The World Health Organization "WHO" has established criteria for making the diagnosis of osteoporosis, as well as determining levels which predict higher chances of fractures. These criteria are based on comparing bone mineral density (BMD) in a particular patient with those of a 25 year old female. BMD values which fall well below the average for the 25 year old female (stated statistically as 2.5 standard deviations below the average) are diagnosed as "osteoporotic". If a patient has a BMD value less than the normal 25 year old female, but not 2.5 standard deviations below the average, the bone is said to be "osteopaenic" (osteopaenic means decreased bone mineral density, but not as severe as osteoporosis).
Osteoporosis is different from most other diseases or common illnesses in that there is no one single cause. The overall health of a person's bones is a function of many things ranging from how well the bones were formed as a youth, to the level of exercise the bones have seen over the years. During the first 20 years of life, the formation of bone is the most important factor, but after that point it is the prevention of bone loss which becomes most important.
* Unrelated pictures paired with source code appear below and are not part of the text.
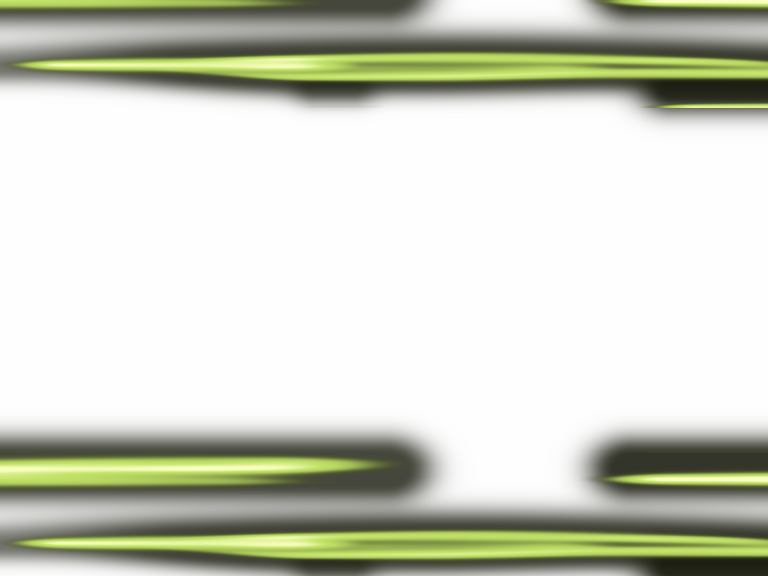
This background is drawn by a Shadertoy shader. Its source:

```glsl
// Glowing lime streaks in soft dark halos, on white, stacked in two bands.
// One band is built from rounded-box halos and tapered gaussian spindles,
// then repeated vertically; stretched gradient noise adds fine striation.

const vec3 PAPER = vec3(0.996);
const vec3 SHADE = vec3(0.09, 0.10, 0.05);
const vec3 OLIVE = vec3(0.27, 0.31, 0.13);
const vec3 LIME  = vec3(0.76, 0.89, 0.41);
const vec3 PALE  = vec3(0.98, 1.00, 0.76);

const float BAND_PERIOD = 0.83;     // vertical repeat, in canvas heights
const float BAND_END    = 1.0175;   // streaks are cut sharply here
const float HALO_WIDTH  = 0.034;
const float UNDER_WIDTH = 0.025;    // tighter halo below the long lane
const float X_STRETCH   = 0.93;     // 4:3 aspect, halos drawn out sideways
const vec2  GRAIN_SCALE = vec2(3.0, 80.0);
const float GRAIN       = 0.22;

vec2 hashGradient(vec2 cell) {
    float a = 6.2832 * fract(sin(dot(cell, vec2(127.1, 311.7))) * 43758.5);
    return vec2(cos(a), sin(a));
}

float gradientNoise(vec2 p) {
    vec2 i = floor(p), f = fract(p);
    vec2 u = f * f * f * (f * (f * 6.0 - 15.0) + 10.0);
    vec2 e = vec2(0.0, 1.0);
    float a = dot(hashGradient(i), f);
    float b = dot(hashGradient(i + e.yx), f - e.yx);
    float c = dot(hashGradient(i + e.xy), f - e.xy);
    float d = dot(hashGradient(i + e.yy), f - e.yy);
    return mix(mix(a, b, u.x), mix(c, d, u.x), u.y);
}

float falloff(float dist, float width) {
    float d = max(dist, 0.0) / width;
    return exp(-d * d);
}

// Halo around a rounded box: x in canvas widths, y in heights
float boxHalo(vec2 p, vec2 lo, vec2 hi, float radius, float width) {
    vec2 scale = vec2(X_STRETCH, 1.0);
    vec2 q = abs(p - 0.5 * (lo + hi)) * scale - 0.5 * (hi - lo) * scale + radius;
    float d = length(max(q, 0.0)) + min(max(q.x, q.y), 0.0) - radius;
    return falloff(d, width);
}

// Tapered streak from x0 to x1 around height yc
float spindle(vec2 p, float x0, float x1, float yc, float halfHeight) {
    float t = clamp((p.x - x0) / (x1 - x0), 0.0, 1.0);
    float taper = 4.0 * t * (1.0 - t);
    float d = (p.y - yc) / (halfHeight * sqrt(taper) + 0.001);
    return exp(-d * d) * smoothstep(0.0, 0.65, taper);
}

// Edges of the long lower lane
float laneTop(float x) {
    return 0.918 + 0.07 * (x - 0.58) * (x - 0.58);
}

float laneBottom(float x) {
    return mix(0.950, 0.974, smoothstep(0.05, 0.4, x)) - 0.005 * smoothstep(0.55, 0.8, x);
}

float join(float a, float b) {
    return 1.0 - (1.0 - a) * (1.0 - b);
}

float bandShadow(vec2 p) {
    float s = 0.80 * boxHalo(p, vec2(-1.0, 0.788), vec2(0.53, 0.842), 0.026, HALO_WIDTH);
    s = join(s, 0.88 * boxHalo(p, vec2(0.80, 0.790), vec2(2.0, 0.838), 0.022, HALO_WIDTH));
    float lane = falloff(laneTop(p.x) - p.y, HALO_WIDTH)
               * falloff(p.y - laneBottom(p.x), UNDER_WIDTH);
    s = join(s, mix(0.60, 0.82, smoothstep(0.0, 0.25, p.x)) * lane);
    s = join(s, 0.92 * boxHalo(p, vec2(0.865, 0.972), vec2(2.0, 0.996), 0.01, HALO_WIDTH));
    return join(s, 0.55 * boxHalo(p, vec2(0.405, 0.975), vec2(0.465, 0.988), 0.006, UNDER_WIDTH));
}

float bandGlow(vec2 p, float pixel) {
    float top = laneTop(p.x), bottom = laneBottom(p.x);
    // Upper lane, left and right parts
    float g = spindle(p, -0.60, 0.585, 0.816 - 0.019 * p.x, 0.020);
    g = join(g, 0.55 * spindle(p, -0.55, 0.48, 0.837, 0.011));
    g = join(g, spindle(p, 0.74, 1.40, 0.832, 0.013));
    g = join(g, 0.22 * spindle(p, 0.74, 1.30, 0.783, 0.0025));
    // Lower lane
    g = join(g, 0.95 * spindle(p, -0.02, 0.48, 0.943, 0.012));
    g = join(g, 0.78 * spindle(p, 0.20, 1.14, top + 0.012, 0.010));
    g = join(g, 0.50 * spindle(p, 0.26, 0.82, 0.948, 0.012));
    g = join(g, 0.82 * spindle(p, 0.16, 1.50, bottom - 0.011, 0.010));
    // Trailing slivers at the band end
    g = join(g, 0.95 * spindle(p, 0.82, 1.25, 1.016, 0.006));
    g = join(g, 0.10 * spindle(p, 0.38, 0.51, 1.015, 0.0025));
    return g * (1.0 - smoothstep(BAND_END - pixel, BAND_END + pixel, p.y));
}

void mainImage(out vec4 fragColor, in vec2 fragCoord) {
    vec2 uv = fragCoord / iResolution.xy;
    uv.y = 1.0 - uv.y;
    float pixel = 0.5 / iResolution.y;

    // Accumulate both repeats of the band
    float shadow = 0.0, glow = 0.0;
    for (int k = 0; k < 2; k++) {
        vec2 p = uv + vec2(0.0, BAND_PERIOD * float(k));
        float grain = 1.0 + GRAIN * gradientNoise(p * GRAIN_SCALE);
        shadow = join(shadow, bandShadow(p));
        glow = join(glow, clamp(bandGlow(p, pixel) * grain, 0.0, 1.0));
    }

    // Paper, halo, then the glow ramp from olive through lime to pale
    vec3 color = mix(PAPER, SHADE, shadow);
    vec3 light = mix(OLIVE, LIME, smoothstep(0.10, 0.85, glow));
    light = mix(light, PALE, smoothstep(0.78, 1.0, glow));
    color = mix(color, light, smoothstep(0.0, 0.65, glow));
    fragColor = vec4(color, 1.0);
}
```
Anything which leads to decreased formation of bone early in life, or loss of bone structure later in life will lead to osteoporosis and fragile bones which are subject to fracture.